# How to rotate points around a "sphere" without weird pole problems?

Let’s say I have 10,000 points arranged in a spherical form like so:

//inside a for loop...
const theta = Math.random() * (Math.PI);
const phi =  Math.random() * (Math.PI * 2);
const x = (radius * Math.sin(phi) * Math.cos(theta));
const y = (radius * Math.sin(phi) * Math.sin(theta));
const z = (radius * Math.cos(phi));

In my animation loop I iterate through each point and update its position like so:

const phiDelta = 0.005;

particleAnimate: function(i) {

this.particleData[i].phi += phiDelta;

if(this.particleData[i].phi > Math.PI * 2)
this.particleData[i].phi = 0;

if(this.particleData[i].theta > Math.PI)
this.particleData[i].theta = 0;

const {phi, theta} = this.particleData[i];

let x = radius * Math.sin(phi) * Math.cos(theta);
let y = radius * Math.sin(phi) * Math.sin(theta);
let z = radius * Math.cos(phi);

Particles.setPosition(i,x,y,z);
}

The problem is the points all seem to converge into the poles of the sphere which looks really ugly. Instead I just want my particles to sort of randomly drift around the “surface” of my invisible sphere in a smooth and pretty fashion… like random satellites.

It seems like incrementing phi/theta isn’t the right approach here, so what is?

Hi!
As an option, set an individual normal to each point and rotate the point around it:

Demo: https://codepen.io/prisoner849/full/WNaLywN

2 Likes

Thank you so much for this.

I only have one problem: if I want the “origin/center” of the sphere to be (as an example)

const sphereCenter = new Three.Vector3(1.2, 1.8, 1.2);

How would I factor that in? I tried doing this…

p.applyQuaternion(q);

Which works for setting the initial position, but it falls apart in the animation loop. It seems like the normal is at 0,0,0 or something? Because the points start to orbit around 0,0,0.

But I also tried this instead:

q.setFromUnitVectors(front, randNorm);
p.applyQuaternion(q);

Which didn’t work at all…

change line 62 to

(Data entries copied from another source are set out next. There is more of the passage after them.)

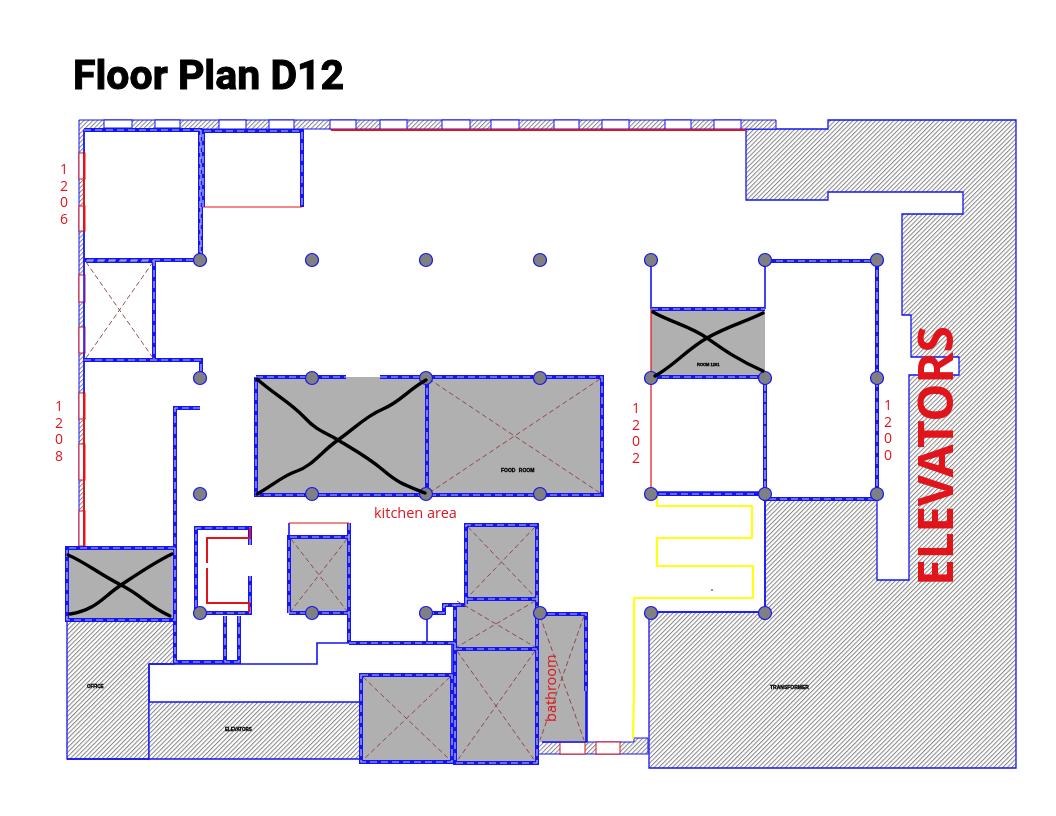
<!DOCTYPE html>
<html lang="en">
<head>
<meta charset="utf-8">
<title>Floor Plan D12</title>
<style>
:root { --paper:#fff; --ink:#000; --wall:#1414f5; --wall-core:#b9bdfa; --red:#e0141a; --room:#b0b0b0; --hatch:#858585; --column:#808080; --guide:#8f3a3e; --route:#ffff14; }
* { box-sizing:border-box; }
body { margin:0; background:var(--paper); }
.sheet { position:relative; width:1056px; height:816px; overflow:hidden; background:var(--paper); font-family:"Open Sans","Noto Sans",sans-serif; color:var(--red); }
.plan { position:absolute; inset:0; display:block; }
.title { position:absolute; left:73px; top:55px; margin:0; font:700 41px/1 Roboto,sans-serif; color:var(--ink); -webkit-text-stroke:1px var(--ink); white-space:nowrap; }
.label { position:absolute; margin:0; font-size:14.5px; line-height:1; white-space:nowrap; }
.upright { transform:rotate(-90deg); transform-origin:0 0; }
.kitchen { left:374px; top:506px; }
.bathroom { left:544px; top:722px; }
.elevators { left:911px; top:586px; font-size:48px; font-weight:700; letter-spacing:-.4px; }
.suite { position:absolute; display:flex; flex-direction:column; align-items:center; width:20px; margin:0; font-size:14px; line-height:16.7px; }
.tiny { position:absolute; margin:0; font:700 5px/1 "Liberation Sans",sans-serif; color:var(--ink); -webkit-text-stroke:.3px var(--ink); white-space:nowrap; }
.plan path, .plan use { fill:none; }
.plan .hatched { fill:url(#hatch); stroke:var(--wall); stroke-width:1.3; }
.plan .masonry { fill:url(#hatch); stroke:var(--wall); stroke-width:1; }
.rooms { fill:var(--room); }
.windows { fill:var(--paper); stroke:var(--wall); }
.windows-red { fill:var(--paper); stroke:var(--red); }
.wall-face { stroke:var(--wall); stroke-width:4; }
.wall-core { stroke:var(--wall-core); stroke-width:1.2; stroke-dasharray:7 4; }
.thin { stroke:var(--wall); stroke-width:1.6; }
.red-line { stroke:var(--red); stroke-width:1.2; }
.red-bold { stroke:var(--red); stroke-width:2; }
.guides { stroke:var(--guide); stroke-width:.9; stroke-dasharray:5 3; }
.marker { stroke:var(--ink); stroke-width:3.4; stroke-linecap:round; stroke-linejoin:round; }
.route { stroke:var(--route); stroke-width:2.2; stroke-linejoin:round; }
.columns { fill:var(--column); stroke:var(--wall); stroke-width:1.2; }
</style>
</head>
<body>
<main class="sheet">
<svg class="plan" width="1056" height="816" viewBox="0 0 1056 816" role="img" aria-label="Floor plan with rooms, columns and elevators">
  <defs>
    <pattern id="hatch" width="3.2" height="8" patternUnits="userSpaceOnUse" patternTransform="rotate(45)">
      <rect width="3.2" height="8" fill="#fff"/>
      <rect width="1" height="8" fill="#858585"/>
    </pattern>
    <g id="walls">
      <path d="M84 130H200V260H84"/>
      <path d="M203 207V131H302V207"/>
      <path d="M201 130V256"/>
      <path d="M86 261H154V359M84 360H201V374"/>
      <path d="M256 377H346M380 377H602V495H256V377M427 377V495"/>
      <path d="M651 309H765M651 377H765V494H651M765 261H877V499H765V377"/>
      <path d="M200 408H175V662H225M175 548H67V620H174"/>
      <path d="M250 545V528H196V613H250V576"/>
      <path d="M289 613V537H349M349 523V643M289 613H349"/>
      <path d="M225 616V662H239V616"/>
      <path d="M466 604V525H537V763H455V605H466M466 599H537M455 649H537"/>
      <path d="M537 614H586V691"/>
      <path d="M361 675H452V762H361Z"/>
      <path d="M427 613H444V605H455M349 643H455"/>
    </g>
  </defs>

  <g id="hatched-areas">
    <path class="hatched" d="M746 129H828V120H1016V768H649V612H765V500H877V580H909V375H959V357H911V315H902V214H963V192H828V200H746Z"/>
    <path class="hatched" d="M67 620H174V664H149V759H67Z"/>
    <path class="hatched" d="M149 702H360V759H149Z"/>
    <path class="masonry" d="M79 120H776V129H84V547H79Z"/>
    <path class="masonry" d="M537 735H542V742H634V738H648V754H537Z"/>
  </g>

  <g class="windows">
    <rect x="104" y="120" width="28" height="8"/><rect x="155" y="120" width="25" height="8"/>
    <rect x="219" y="120" width="27" height="9"/><rect x="269" y="120" width="25" height="9"/>
    <rect x="330" y="120" width="26" height="9"/><rect x="380" y="120" width="27" height="9"/>
    <rect x="442" y="120" width="28" height="9"/><rect x="491" y="120" width="28" height="9"/>
    <rect x="554" y="120" width="25" height="9"/><rect x="602" y="120" width="27" height="9"/>
    <rect x="665" y="120" width="26" height="9"/><rect x="714" y="120" width="27" height="9"/>
  </g>
  <g class="windows-red">
    <rect x="79" y="153" width="6" height="26"/><rect x="79" y="206" width="6" height="25"/>
    <rect x="79" y="275" width="6" height="27"/><rect x="79" y="327" width="6" height="26"/>
    <rect x="79" y="393" width="6" height="26"/><rect x="79" y="444" width="6" height="36"/>
    <rect x="79" y="511" width="6" height="35"/>
    <rect x="560" y="742" width="25" height="12"/><rect x="596" y="742" width="24" height="12"/>
  </g>

  <g class="rooms">
    <rect x="256" y="377" width="346" height="118"/>
    <rect x="651" y="309" width="114" height="68"/>
    <rect x="67" y="549" width="107" height="71"/>
    <rect x="289" y="537" width="60" height="76"/>
    <path style="fill:inherit" d="M466 525H537V614H586V742H537V763H455V605H466Z"/>
    <rect x="361" y="675" width="91" height="87"/>
  </g>

  <g class="thin">
    <path d="M651 260V309M765 260V309M651 612H765V500M652 492H765"/>
    <path d="M149 664H317V643H349M149 664V702M360 702V675M427 613V643M452 643V675M455 643V675"/>
    <path d="M586 691V742H542M587 691V742M196 613H244M289 523V537M67 759H149"/>
    <path d="M84 130V547"/>
  </g>

  <use href="#walls" class="wall-face"/>
  <use href="#walls" class="wall-core"/>

  <g class="guides">
    <path d="M86 262L153 358M153 262L86 358"/>
    <path d="M429 379L600 493M600 379L429 493"/>
    <path d="M291 539L347 611M347 539L291 611"/>
    <path d="M468 527L535 597M535 527L468 597"/>
    <path d="M457 601L535 647M535 601L457 647"/>
    <path d="M457 651L535 761M535 651L457 761"/>
    <path d="M363 677L450 760M450 677L363 760"/>
    <path d="M540 616L584 740M584 616L540 740"/>
  </g>

  <g class="red-line">
    <path d="M203 207H302M289 523H349M651 309V494"/>
  </g>
  <g class="red-bold">
    <path d="M331 130H746M84 153V231M84 393V546"/>
    <path d="M250 528V538H207V563M207 568V603H249V612"/>
  </g>

  <path class="route" d="M657 494V506H752V538H657V566H753V598H634V690L633 739"/>

  <g class="columns">
    <circle cx="200" cy="260" r="6.5"/><circle cx="312" cy="260" r="6.5"/><circle cx="426" cy="260" r="6.5"/><circle cx="540" cy="260" r="6.5"/><circle cx="651" cy="260" r="6.5"/><circle cx="765" cy="260" r="6.5"/><circle cx="877" cy="260" r="6.5"/>
    <circle cx="200" cy="378" r="6.5"/><circle cx="312" cy="378" r="6.5"/><circle cx="426" cy="378" r="6.5"/><circle cx="540" cy="378" r="6.5"/><circle cx="651" cy="378" r="6.5"/><circle cx="765" cy="378" r="6.5"/><circle cx="877" cy="378" r="6.5"/>
    <circle cx="200" cy="494" r="6.5"/><circle cx="312" cy="494" r="6.5"/><circle cx="426" cy="494" r="6.5"/><circle cx="540" cy="494" r="6.5"/><circle cx="651" cy="494" r="6.5"/><circle cx="765" cy="494" r="6.5"/><circle cx="877" cy="494" r="6.5"/>
    <circle cx="200" cy="613" r="6.5"/><circle cx="312" cy="613" r="6.5"/><circle cx="426" cy="613" r="6.5"/><circle cx="540" cy="613" r="6.5"/><circle cx="651" cy="613" r="6.5"/><circle cx="765" cy="613" r="6.5"/>
  </g>

  <g class="marker">
    <path d="M257 379C275 395 290 402 304 417S325 432 338 440S368 457 383 470S405 485 425 493"/>
    <path d="M426 380C408 390 400 402 383 409S355 428 338 440S312 466 297 471S272 486 257 494"/>
    <path d="M653 312C670 322 690 326 707 338S738 360 763 371"/>
    <path d="M763 313C745 322 728 326 707 338S675 365 655 376"/>
    <path d="M68 555C85 562 99 574 121 585S146 605 170 616"/>
    <path d="M172 554C155 562 139 573 121 585S96 610 70 614"/>
  </g>
  <circle cx="712" cy="590" r="0.8"/>
</svg>

<h1 class="title">Floor Plan D12</h1>

<p class="suite" style="left:54px;top:161px"><span>1</span><span>2</span><span>0</span><span>6</span></p>
<p class="suite" style="left:49px;top:398px"><span>1</span><span>2</span><span>0</span><span>8</span></p>
<p class="suite" style="left:626px;top:400px"><span>1</span><span>2</span><span>0</span><span>2</span></p>
<p class="suite" style="left:878px;top:397px"><span>1</span><span>2</span><span>0</span><span>0</span></p>

<p class="label kitchen">kitchen area</p>
<p class="label upright bathroom">bathroom</p>
<p class="label upright elevators">ELEVATORS</p>

<p class="tiny" style="left:501px;top:468px;word-spacing:2px">FOOD ROOM</p>
<p class="tiny" style="left:697px;top:363px;font-size:4px">ROOM 1201</p>
<p class="tiny" style="left:87px;top:685px;font-size:4.5px">OFFICE</p>
<p class="tiny" style="left:225px;top:728px;font-size:4.5px">ELEVATORS</p>
<p class="tiny" style="left:770px;top:685px">TRANSFORMER</p>
</main>
</body>
</html>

g.attributes.position.setXYZ(idx, p.x + 1.2, p.y + 1.8, p.z + 1.2);
1 Like

or why simply not set object’s position, like so:

let points = new THREE.Points(g, m);
points.position.set(1.2, 1.8, 1.2); // added line